"I think the population is losing half of the human brain power by not encouraging women to go into the sciences. Women can do great things if they are encouraged to do so."

Award-winning Structural Engineer Ada Yoneth, one of the few women to have a Nobel Prize

Marie Curie: An Original STEM Gem

Maria Skłodowska or as we know her, Marie Curie, was born in Warsaw in 1867. A woman of many “firsts,” Marie Curie is the perfect role model for young women everywhere. She was the first female to win a Nobel, the first person and only woman to ever win twice, the only person to win a Nobel in two different sciences, the first female professor at the University of Paris, and the matriarch of the Curie family legacy of five Nobels in total.

The Marie Curie Alumni Association is bringing Marie’s story to the world with the release of the fully illustrated children’s book, Marie Curie and the Power of Persistence.

Who: Marie Curie, born as Maria Skłodowska in Warsaw in 1867, learned how to read and write at an early age. As women were not allowed to attend university, Maria and her sister Bronya had their sights set on Sorbonne University in Paris—the only university to accept women at the time. Maria worked as a governess for years to pay her sister’s way through university, and when it came time to repay the favor, Bronya paid for Maria’s education, and she was on her way.
What: Maria moved to France in 1891 and changed her name to Marie. After only three years, she received her degree in physics. She shared a lab with fellow physicist and future husband, Pierre Curie, and together, they made groundbreaking discoveries.
When: In 1898, the Curies announced their discoveries of two new chemical elements—polonium and radium. In 1903, the Curies and Henri Becquerel shared the Nobel Prize in Physics for their discoveries of spontaneous radioactivity, and Marie became the first female to win a Nobel Prize.
In 1906, shortly after Pierre’s sudden death, Marie became the Professor of General Physics in the Faculty of Sciences at Sorbonne University in Paris, becoming the first woman ever to hold this position.
In 1911, she was awarded the Nobel Prize in Chemistry for her discoveries and advancement of the chemical elements radium and polonium, making her the first person to win two Nobels and the only person to win two Nobels in different sciences.
How: Independence, perseverance and a bit of a rebellious attitude are the timeless and hallmark character traits of STEM Gems worldwide. Fortunately, Marie’s parents were teachers and believed that their daughters should be educated—a belief that went against the cultural belief that women were inferior. 
Why: Despite her discoveries, Marie faced tremendous opposition from her male scientific counterparts in France. She had to overcome great adversity among her peers. Her discoveries led to significant developments in the medical field as Marie and her daughter, Irène, were active in the development and implementation of mobile x-ray units to help the wounded soldiers on the front lines in WWI.
Marie became the head of the International Red Cross’ radiological service, and she trained medical orderlies and doctors in the new techniques. The advancement of X-ray technology is due to her hallmark discoveries and perseverance. 
Why is Marie Curie’s work in the early 1900’s so important today? Marie’s story is inspiring to young women everywhere as they face their own adversity and challenges in society, school, and the workplace. Marie Curie was an original STEM Gem before STEM was even an acronym. Her pioneering path in physics and chemistry while defying her society’s view of women and mothers is motivation to women everywhere—never give up no matter what the odds.

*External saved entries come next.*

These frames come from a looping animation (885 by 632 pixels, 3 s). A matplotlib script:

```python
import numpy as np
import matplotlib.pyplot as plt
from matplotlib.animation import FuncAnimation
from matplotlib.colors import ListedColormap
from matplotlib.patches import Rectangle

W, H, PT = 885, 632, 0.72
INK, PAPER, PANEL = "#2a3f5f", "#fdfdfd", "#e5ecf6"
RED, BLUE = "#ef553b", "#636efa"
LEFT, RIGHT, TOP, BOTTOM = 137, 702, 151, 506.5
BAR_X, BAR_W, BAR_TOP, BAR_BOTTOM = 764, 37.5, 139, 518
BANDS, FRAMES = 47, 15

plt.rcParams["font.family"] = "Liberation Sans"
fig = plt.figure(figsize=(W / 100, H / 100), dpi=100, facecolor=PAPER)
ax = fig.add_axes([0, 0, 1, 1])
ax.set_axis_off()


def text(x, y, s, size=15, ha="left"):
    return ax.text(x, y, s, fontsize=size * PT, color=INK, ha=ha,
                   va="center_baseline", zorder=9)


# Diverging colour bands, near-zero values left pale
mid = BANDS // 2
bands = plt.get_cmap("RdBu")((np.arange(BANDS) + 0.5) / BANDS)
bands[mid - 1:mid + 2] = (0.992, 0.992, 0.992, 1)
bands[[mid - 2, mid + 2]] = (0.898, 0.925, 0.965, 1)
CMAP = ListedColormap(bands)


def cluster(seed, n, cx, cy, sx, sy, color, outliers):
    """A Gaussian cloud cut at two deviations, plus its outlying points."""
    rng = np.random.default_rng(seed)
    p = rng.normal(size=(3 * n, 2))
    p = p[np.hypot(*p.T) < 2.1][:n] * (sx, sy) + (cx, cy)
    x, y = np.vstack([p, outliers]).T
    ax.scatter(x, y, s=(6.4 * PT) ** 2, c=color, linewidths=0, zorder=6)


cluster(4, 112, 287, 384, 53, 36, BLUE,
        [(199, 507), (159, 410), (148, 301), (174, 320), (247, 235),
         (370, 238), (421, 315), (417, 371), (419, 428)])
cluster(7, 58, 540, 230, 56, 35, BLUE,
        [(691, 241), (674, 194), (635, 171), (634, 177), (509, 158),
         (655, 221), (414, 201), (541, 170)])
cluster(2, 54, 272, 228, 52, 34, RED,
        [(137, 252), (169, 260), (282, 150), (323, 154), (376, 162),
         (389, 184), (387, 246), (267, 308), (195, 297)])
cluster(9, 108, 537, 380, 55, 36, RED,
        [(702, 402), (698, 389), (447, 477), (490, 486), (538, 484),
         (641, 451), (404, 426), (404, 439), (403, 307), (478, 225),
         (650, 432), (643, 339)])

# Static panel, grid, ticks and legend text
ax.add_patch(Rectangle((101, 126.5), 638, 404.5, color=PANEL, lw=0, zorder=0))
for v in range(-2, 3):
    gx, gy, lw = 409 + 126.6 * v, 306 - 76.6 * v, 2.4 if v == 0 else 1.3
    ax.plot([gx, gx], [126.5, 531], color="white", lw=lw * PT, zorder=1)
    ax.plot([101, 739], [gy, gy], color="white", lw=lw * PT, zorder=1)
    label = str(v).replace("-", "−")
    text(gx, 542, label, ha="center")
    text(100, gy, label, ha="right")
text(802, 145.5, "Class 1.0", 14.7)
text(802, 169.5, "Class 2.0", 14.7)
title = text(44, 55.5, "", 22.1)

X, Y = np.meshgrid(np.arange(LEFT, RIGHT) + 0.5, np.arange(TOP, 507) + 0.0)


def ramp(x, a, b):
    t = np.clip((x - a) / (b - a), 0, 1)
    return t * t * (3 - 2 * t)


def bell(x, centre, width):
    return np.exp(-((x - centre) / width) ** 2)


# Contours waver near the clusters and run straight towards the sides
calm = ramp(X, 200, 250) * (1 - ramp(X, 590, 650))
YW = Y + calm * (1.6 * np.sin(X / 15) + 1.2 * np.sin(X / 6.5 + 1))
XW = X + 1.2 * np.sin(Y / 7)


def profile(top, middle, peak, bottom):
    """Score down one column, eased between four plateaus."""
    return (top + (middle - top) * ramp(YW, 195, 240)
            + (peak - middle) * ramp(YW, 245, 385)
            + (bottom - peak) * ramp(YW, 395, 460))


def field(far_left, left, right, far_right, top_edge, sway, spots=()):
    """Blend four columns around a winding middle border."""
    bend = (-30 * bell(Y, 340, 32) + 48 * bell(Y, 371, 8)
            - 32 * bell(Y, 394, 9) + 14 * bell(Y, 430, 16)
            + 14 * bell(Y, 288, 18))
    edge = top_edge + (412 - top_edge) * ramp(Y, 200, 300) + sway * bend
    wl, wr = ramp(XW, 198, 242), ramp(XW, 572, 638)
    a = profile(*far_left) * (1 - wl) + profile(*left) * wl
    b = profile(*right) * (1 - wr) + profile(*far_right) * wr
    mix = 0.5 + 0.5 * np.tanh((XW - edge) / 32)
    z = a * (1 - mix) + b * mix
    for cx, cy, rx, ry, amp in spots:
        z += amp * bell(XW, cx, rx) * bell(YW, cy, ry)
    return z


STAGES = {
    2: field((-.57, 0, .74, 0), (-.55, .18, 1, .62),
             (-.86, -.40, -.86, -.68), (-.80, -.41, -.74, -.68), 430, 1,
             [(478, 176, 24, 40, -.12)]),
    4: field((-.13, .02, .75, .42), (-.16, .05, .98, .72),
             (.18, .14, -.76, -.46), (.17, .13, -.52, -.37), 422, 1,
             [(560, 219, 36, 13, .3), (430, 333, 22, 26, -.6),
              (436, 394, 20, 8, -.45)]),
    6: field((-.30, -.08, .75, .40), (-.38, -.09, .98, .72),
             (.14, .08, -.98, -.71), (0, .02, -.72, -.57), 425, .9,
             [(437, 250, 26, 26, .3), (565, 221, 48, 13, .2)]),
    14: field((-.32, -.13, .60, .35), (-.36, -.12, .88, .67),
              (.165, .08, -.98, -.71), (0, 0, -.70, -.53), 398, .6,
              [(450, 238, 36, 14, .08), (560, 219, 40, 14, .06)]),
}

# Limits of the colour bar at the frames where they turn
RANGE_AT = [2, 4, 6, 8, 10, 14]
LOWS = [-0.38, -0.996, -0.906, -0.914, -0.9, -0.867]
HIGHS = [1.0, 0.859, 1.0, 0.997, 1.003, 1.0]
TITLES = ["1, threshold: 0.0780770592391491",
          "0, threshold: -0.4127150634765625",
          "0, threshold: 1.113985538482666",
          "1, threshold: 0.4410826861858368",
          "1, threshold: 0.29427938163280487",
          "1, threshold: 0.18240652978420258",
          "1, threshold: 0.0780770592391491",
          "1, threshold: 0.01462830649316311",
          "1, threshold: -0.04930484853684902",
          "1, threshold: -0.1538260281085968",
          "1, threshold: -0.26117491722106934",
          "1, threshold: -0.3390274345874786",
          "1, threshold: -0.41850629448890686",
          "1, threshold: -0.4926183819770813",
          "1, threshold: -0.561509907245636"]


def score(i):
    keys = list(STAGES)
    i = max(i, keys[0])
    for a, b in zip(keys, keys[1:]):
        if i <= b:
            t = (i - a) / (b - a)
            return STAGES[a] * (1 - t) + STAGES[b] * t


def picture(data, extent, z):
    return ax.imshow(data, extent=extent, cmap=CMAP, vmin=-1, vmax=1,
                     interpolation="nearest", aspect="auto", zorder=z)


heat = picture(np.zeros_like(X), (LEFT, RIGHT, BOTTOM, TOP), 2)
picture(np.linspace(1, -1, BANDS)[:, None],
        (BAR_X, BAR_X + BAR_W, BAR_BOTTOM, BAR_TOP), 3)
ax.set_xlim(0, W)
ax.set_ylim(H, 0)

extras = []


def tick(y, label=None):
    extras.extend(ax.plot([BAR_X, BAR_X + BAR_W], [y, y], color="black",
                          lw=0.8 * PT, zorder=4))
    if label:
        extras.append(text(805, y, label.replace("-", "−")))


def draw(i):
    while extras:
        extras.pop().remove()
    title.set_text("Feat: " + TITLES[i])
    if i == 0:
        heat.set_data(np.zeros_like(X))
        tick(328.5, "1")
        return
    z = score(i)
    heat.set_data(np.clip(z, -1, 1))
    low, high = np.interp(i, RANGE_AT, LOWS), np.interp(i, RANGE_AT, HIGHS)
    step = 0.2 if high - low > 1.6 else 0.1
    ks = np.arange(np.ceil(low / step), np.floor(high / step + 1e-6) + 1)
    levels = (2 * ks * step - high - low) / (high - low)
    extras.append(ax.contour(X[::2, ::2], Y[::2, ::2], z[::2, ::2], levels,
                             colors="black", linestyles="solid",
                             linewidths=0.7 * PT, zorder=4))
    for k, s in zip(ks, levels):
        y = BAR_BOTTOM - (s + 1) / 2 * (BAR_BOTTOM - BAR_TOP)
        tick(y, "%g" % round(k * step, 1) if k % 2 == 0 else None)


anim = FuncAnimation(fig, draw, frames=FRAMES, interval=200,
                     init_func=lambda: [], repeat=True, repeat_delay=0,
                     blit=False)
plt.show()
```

A beautifully illustrated book Marie Curie and the Power of Persistence encourages future STEM Gems to recognize the superhero strength within us all—persistence. Order the book today and allow Marie Curie to inspire you to persist through any adversity you may encounter in life.

By | 2017-05-25T19:03:16+00:00 May 25th, 2017|Categories: Science|

21% of girls say their parents have encouraged them to be an actress, while 10% of girls say their parents have encouraged them to think about an engineering career.

Source: Harris Interactive for the American Society for Quality